(Beginning of LISTED RECORDS)

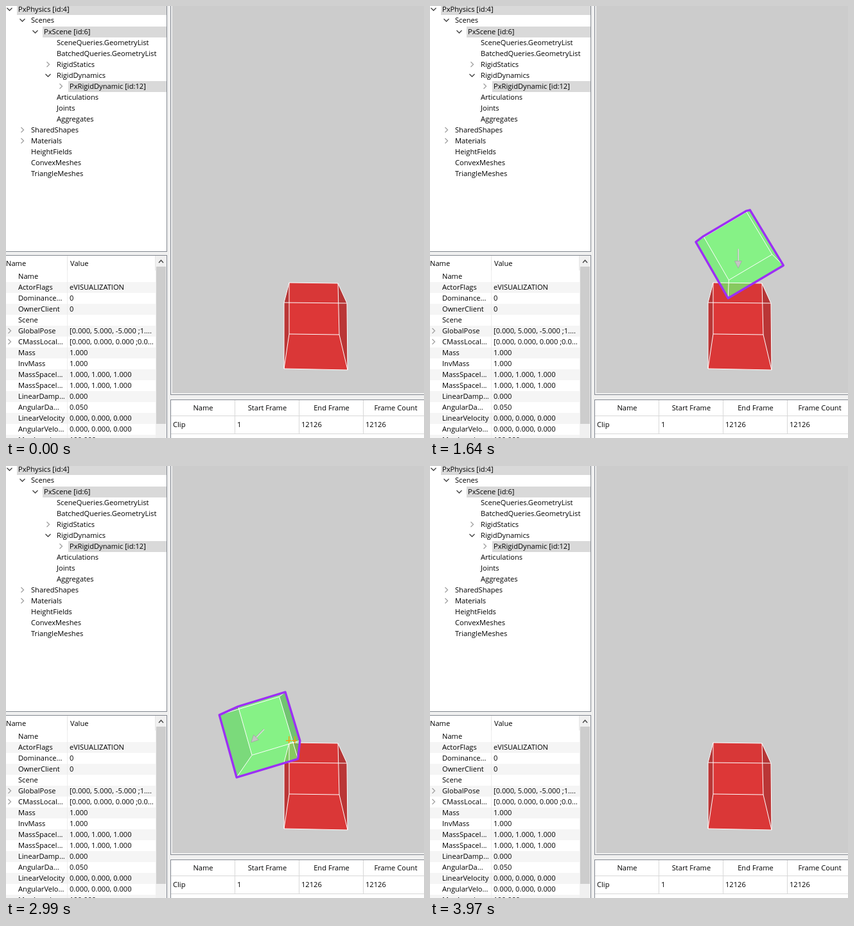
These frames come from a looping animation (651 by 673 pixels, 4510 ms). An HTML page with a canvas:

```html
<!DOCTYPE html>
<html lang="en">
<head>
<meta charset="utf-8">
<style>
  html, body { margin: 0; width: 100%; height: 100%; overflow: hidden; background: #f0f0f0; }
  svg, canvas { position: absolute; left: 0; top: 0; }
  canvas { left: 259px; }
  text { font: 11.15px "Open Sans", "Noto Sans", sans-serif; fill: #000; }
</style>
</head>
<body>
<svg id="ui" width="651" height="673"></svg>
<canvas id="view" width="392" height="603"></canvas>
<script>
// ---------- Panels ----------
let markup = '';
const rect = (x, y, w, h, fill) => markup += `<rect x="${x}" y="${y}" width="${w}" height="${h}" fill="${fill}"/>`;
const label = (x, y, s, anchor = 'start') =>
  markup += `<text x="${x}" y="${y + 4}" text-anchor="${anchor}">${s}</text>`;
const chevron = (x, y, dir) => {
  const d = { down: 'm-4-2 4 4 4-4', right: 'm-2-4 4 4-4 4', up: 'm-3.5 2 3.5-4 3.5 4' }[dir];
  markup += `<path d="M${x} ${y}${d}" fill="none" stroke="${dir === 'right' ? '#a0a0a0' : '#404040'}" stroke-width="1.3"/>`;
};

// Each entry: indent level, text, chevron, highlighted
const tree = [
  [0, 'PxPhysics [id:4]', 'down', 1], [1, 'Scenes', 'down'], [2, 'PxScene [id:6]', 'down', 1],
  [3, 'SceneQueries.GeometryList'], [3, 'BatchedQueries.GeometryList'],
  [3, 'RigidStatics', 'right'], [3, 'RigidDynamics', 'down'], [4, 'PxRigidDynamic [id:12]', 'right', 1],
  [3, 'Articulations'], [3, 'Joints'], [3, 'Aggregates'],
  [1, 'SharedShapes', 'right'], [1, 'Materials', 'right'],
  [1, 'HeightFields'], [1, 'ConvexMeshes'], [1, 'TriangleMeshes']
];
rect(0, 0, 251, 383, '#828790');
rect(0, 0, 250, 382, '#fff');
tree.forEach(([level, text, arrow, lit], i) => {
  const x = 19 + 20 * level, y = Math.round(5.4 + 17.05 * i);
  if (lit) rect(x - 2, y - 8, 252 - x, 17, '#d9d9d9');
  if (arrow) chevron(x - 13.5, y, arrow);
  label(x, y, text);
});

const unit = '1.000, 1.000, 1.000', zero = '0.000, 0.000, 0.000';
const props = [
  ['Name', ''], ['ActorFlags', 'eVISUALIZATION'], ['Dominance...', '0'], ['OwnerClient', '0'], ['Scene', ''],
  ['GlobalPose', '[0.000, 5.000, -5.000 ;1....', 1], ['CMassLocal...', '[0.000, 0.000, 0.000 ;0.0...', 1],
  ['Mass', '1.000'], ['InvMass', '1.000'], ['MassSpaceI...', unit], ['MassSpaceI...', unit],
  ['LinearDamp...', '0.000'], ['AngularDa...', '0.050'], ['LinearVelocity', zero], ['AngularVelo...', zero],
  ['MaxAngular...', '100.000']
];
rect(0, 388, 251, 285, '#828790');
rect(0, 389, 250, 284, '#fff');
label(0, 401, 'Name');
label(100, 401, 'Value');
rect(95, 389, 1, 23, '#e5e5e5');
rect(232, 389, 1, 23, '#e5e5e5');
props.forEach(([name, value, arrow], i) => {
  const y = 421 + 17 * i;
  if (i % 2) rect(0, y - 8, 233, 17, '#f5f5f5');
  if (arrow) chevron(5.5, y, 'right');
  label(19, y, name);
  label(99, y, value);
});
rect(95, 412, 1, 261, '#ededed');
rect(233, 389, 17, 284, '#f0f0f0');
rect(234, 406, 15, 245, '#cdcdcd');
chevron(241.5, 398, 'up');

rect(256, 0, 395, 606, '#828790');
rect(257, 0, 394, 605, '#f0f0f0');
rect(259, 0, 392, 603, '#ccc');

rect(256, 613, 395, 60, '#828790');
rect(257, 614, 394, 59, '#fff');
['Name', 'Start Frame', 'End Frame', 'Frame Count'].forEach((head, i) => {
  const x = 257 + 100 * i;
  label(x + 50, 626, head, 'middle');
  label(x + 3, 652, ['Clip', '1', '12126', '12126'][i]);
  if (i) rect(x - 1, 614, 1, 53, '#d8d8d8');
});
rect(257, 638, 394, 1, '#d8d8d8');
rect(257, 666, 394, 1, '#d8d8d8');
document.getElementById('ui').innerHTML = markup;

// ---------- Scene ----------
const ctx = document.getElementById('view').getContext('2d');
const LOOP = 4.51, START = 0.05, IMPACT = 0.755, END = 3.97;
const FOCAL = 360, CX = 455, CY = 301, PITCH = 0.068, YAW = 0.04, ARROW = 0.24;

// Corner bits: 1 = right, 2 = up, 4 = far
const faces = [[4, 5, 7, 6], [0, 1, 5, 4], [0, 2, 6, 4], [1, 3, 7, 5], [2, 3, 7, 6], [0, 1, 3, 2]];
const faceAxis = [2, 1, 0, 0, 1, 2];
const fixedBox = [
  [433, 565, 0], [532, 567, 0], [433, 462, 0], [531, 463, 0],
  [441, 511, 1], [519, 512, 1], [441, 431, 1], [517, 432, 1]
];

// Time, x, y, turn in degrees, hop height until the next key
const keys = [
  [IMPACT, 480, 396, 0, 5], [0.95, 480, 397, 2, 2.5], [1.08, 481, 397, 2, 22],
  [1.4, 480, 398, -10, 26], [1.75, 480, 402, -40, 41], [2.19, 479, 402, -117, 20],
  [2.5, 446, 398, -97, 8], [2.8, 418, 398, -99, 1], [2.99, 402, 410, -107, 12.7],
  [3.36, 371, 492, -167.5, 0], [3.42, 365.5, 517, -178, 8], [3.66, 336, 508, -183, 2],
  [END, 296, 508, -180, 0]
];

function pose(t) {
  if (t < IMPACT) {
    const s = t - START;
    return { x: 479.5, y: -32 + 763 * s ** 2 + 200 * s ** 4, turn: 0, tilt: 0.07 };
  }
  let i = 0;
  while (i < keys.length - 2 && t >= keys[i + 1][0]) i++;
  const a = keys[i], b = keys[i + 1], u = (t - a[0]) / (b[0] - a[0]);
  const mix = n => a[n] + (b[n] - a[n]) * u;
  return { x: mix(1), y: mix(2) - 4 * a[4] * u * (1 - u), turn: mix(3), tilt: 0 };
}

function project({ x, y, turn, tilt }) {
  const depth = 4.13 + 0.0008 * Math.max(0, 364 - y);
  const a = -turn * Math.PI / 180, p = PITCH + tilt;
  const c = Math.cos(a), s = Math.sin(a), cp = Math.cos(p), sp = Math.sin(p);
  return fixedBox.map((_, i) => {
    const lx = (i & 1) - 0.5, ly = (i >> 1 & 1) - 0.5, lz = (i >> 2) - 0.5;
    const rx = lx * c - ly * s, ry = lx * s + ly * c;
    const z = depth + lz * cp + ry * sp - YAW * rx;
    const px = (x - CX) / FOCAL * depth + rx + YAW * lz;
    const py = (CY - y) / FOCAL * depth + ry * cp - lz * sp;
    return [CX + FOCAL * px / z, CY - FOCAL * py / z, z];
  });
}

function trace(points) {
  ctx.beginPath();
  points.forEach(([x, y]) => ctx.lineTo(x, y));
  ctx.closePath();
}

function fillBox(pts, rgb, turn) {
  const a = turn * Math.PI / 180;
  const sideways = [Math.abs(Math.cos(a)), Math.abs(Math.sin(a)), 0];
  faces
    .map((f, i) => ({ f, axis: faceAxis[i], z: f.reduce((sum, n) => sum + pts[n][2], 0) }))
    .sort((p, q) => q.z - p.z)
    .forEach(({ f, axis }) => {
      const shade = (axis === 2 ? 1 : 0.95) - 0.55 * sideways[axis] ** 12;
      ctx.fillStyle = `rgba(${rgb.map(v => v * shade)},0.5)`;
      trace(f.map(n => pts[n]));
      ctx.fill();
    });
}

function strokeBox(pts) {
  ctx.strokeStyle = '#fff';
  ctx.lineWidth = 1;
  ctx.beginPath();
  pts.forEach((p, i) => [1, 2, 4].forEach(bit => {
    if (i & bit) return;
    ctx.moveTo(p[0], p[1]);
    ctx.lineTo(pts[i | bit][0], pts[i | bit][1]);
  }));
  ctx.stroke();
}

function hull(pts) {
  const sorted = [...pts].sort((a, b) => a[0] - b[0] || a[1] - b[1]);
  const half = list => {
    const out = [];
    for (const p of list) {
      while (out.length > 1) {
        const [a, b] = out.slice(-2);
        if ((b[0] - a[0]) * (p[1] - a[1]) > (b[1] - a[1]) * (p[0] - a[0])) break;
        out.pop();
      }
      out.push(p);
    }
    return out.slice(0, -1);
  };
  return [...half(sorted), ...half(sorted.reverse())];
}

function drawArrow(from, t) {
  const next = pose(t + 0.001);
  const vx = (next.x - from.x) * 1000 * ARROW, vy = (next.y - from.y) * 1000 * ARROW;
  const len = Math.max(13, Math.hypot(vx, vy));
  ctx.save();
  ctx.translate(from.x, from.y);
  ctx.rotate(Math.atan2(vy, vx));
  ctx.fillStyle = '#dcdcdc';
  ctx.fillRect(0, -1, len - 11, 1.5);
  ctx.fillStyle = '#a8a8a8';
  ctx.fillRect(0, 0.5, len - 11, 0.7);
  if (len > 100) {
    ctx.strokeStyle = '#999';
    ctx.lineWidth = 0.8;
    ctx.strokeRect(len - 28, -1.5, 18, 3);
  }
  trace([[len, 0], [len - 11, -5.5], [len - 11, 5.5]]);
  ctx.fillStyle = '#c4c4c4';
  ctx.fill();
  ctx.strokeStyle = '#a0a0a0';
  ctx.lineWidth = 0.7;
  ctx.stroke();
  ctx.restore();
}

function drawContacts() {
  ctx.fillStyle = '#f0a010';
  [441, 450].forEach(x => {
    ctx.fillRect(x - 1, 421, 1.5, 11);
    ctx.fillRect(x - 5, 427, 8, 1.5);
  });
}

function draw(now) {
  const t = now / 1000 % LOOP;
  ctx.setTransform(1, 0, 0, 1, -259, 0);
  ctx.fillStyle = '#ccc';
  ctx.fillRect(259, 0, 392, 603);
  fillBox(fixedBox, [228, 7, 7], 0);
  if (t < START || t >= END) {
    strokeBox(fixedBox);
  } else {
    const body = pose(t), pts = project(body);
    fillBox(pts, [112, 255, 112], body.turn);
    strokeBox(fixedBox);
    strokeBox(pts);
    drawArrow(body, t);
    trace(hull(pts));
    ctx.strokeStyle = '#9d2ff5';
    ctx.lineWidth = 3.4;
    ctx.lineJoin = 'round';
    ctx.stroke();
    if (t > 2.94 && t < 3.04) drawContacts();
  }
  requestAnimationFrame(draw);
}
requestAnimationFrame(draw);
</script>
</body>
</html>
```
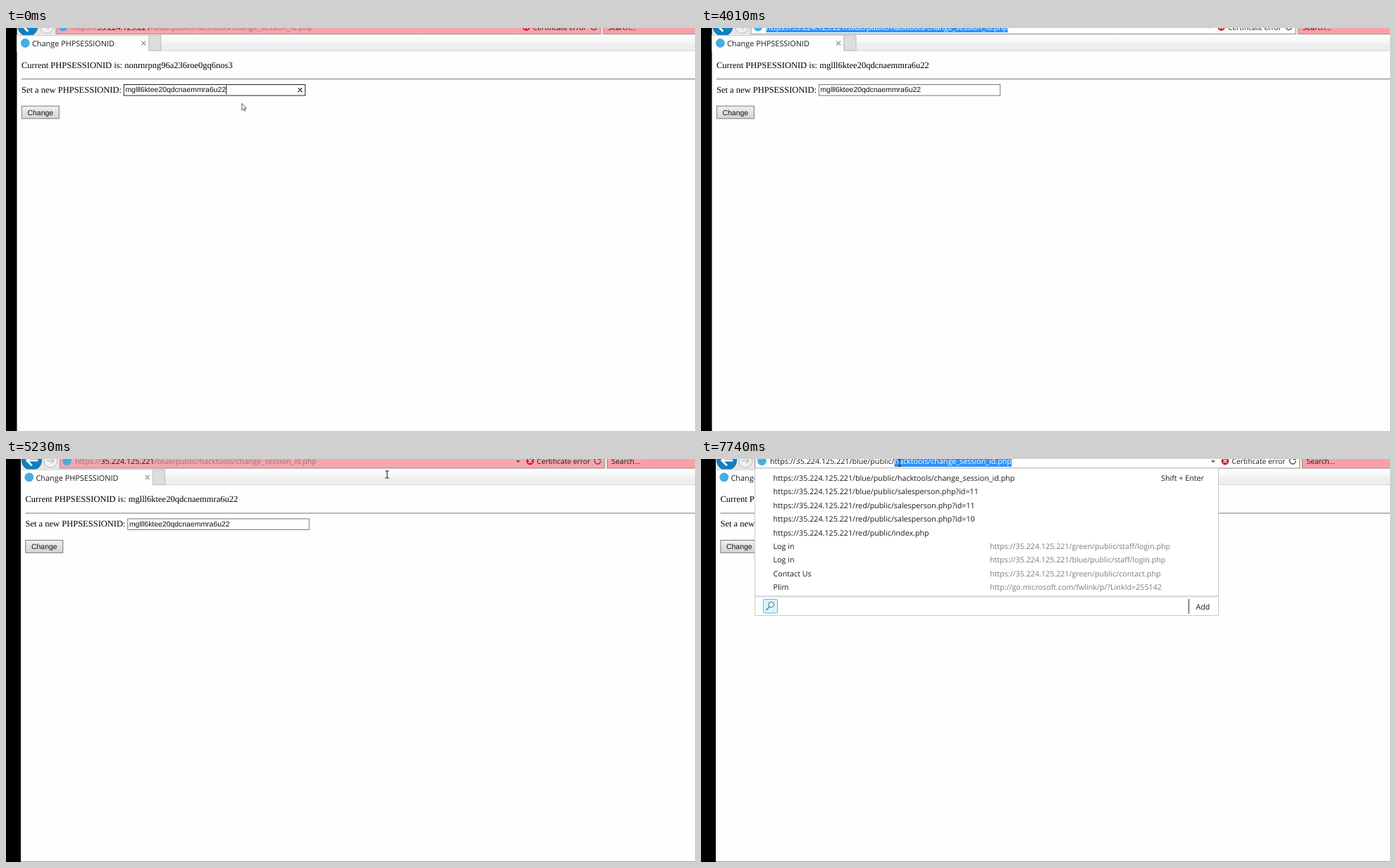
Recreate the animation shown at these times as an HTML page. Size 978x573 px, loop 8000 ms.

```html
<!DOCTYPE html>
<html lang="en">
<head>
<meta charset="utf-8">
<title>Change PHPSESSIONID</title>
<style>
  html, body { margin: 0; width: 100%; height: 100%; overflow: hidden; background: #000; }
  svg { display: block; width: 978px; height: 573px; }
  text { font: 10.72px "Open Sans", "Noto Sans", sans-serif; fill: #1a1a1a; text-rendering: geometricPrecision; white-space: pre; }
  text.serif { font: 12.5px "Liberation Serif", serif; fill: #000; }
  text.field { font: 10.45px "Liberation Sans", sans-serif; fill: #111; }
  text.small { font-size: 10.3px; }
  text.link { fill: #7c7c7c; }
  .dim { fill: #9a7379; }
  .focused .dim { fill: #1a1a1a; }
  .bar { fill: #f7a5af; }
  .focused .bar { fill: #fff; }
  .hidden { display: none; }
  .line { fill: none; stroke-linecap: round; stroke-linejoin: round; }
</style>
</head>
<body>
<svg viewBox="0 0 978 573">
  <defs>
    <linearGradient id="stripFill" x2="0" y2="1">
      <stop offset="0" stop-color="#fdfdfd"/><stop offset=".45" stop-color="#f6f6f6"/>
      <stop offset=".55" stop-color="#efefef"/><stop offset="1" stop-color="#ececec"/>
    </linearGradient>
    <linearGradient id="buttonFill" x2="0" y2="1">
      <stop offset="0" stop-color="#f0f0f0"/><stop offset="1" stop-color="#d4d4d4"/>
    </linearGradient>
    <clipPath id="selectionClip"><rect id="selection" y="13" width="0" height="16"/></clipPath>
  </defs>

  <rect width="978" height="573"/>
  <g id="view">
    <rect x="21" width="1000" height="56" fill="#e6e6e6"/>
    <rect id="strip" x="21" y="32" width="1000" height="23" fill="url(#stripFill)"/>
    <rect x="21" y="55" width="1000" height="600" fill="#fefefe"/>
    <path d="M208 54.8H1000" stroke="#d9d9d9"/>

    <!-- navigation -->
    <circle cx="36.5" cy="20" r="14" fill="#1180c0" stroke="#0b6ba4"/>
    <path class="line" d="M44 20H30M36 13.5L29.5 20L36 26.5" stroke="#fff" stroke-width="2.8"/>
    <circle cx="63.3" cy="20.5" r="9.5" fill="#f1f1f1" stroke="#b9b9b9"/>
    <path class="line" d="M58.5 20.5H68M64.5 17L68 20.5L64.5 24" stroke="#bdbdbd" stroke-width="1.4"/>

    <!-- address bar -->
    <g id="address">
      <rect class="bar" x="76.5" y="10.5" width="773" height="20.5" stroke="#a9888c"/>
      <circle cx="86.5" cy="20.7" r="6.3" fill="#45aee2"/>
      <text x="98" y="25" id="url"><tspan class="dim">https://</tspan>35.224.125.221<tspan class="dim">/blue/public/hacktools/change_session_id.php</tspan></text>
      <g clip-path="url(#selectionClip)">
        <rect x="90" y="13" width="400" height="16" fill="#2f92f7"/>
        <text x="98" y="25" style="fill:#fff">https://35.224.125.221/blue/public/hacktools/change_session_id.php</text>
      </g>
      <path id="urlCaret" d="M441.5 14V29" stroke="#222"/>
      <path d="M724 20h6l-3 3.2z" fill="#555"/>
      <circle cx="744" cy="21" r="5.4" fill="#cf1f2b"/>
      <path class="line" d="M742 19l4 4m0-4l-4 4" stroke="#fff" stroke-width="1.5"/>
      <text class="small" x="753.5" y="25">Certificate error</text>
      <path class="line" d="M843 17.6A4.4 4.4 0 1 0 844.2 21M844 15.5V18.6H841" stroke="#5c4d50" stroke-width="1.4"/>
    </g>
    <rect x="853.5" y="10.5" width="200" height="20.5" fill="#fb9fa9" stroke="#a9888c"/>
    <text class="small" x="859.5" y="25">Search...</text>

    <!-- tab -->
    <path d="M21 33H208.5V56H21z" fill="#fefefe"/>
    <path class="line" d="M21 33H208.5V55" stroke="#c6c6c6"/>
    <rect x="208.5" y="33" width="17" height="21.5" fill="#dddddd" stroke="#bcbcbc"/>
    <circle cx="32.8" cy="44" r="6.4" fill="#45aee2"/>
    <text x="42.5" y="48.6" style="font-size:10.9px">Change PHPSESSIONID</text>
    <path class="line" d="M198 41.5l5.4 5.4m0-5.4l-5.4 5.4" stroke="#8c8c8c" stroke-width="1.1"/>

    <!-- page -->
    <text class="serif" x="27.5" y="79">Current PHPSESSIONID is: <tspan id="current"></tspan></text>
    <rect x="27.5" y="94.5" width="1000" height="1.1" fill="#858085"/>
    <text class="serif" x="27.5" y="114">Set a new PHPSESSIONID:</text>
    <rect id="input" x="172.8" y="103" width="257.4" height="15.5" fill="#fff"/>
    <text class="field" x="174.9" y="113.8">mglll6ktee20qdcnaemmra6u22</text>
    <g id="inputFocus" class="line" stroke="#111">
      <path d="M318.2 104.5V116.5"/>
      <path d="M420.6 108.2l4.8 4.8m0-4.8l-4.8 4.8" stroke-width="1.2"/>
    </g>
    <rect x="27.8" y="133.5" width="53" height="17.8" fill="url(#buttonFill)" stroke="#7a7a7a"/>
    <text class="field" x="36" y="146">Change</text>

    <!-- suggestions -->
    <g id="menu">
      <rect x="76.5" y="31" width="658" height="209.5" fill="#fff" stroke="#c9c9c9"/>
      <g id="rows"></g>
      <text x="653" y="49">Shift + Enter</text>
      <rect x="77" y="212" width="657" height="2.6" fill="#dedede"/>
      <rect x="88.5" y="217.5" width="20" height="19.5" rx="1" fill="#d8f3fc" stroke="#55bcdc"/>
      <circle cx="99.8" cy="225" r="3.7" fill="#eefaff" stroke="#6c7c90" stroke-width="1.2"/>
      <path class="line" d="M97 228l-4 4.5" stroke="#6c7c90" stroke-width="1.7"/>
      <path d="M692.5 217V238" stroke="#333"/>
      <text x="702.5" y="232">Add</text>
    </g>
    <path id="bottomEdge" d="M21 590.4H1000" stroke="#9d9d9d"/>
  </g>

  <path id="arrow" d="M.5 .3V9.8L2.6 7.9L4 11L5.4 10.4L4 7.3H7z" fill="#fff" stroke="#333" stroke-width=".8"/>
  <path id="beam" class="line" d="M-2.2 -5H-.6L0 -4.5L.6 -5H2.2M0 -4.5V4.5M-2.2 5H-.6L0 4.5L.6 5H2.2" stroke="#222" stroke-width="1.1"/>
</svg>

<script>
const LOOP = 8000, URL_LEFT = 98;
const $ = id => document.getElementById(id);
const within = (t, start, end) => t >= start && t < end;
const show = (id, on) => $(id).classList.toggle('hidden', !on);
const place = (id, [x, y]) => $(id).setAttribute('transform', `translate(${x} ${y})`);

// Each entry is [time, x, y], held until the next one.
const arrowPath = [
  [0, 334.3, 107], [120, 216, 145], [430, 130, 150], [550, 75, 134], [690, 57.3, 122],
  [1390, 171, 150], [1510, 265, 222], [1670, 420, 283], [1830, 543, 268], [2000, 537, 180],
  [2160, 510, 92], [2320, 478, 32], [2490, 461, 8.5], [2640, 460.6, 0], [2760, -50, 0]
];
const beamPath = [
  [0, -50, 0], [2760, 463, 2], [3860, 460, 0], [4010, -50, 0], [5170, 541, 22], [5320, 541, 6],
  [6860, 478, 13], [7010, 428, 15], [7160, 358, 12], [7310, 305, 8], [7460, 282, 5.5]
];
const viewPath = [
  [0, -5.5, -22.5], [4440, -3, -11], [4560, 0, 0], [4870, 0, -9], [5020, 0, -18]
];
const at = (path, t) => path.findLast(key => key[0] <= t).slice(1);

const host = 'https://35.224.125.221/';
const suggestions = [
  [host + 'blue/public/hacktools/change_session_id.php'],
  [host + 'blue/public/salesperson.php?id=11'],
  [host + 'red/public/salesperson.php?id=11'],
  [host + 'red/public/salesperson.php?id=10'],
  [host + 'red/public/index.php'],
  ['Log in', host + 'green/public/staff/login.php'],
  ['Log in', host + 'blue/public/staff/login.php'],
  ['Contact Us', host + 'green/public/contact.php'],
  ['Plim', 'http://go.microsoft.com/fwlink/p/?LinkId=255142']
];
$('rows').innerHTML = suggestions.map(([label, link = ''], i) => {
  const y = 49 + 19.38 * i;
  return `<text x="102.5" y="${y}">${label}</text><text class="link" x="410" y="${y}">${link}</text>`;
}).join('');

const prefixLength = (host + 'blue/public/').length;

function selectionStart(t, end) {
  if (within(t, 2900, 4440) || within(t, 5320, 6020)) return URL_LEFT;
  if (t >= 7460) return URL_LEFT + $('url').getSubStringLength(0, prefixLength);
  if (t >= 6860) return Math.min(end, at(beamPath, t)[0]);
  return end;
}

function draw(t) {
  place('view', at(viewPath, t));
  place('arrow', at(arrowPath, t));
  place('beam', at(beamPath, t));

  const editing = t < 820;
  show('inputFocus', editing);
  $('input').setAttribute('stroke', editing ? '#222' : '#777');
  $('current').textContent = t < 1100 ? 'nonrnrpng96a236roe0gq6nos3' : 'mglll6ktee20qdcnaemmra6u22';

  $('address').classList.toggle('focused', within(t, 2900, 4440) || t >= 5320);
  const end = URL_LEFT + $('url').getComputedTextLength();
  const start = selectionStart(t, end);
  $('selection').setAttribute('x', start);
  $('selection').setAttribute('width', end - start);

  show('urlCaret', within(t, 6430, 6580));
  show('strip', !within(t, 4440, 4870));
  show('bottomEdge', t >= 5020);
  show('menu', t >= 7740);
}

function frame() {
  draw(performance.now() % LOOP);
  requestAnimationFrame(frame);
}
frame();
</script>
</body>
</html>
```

(End of LISTED RECORDS)

- INSTRUCTIONS TO FOLLOW -
When a line in the material above holds the word "forEach", count it; report only the total.

- WORKED SOLUTION -
7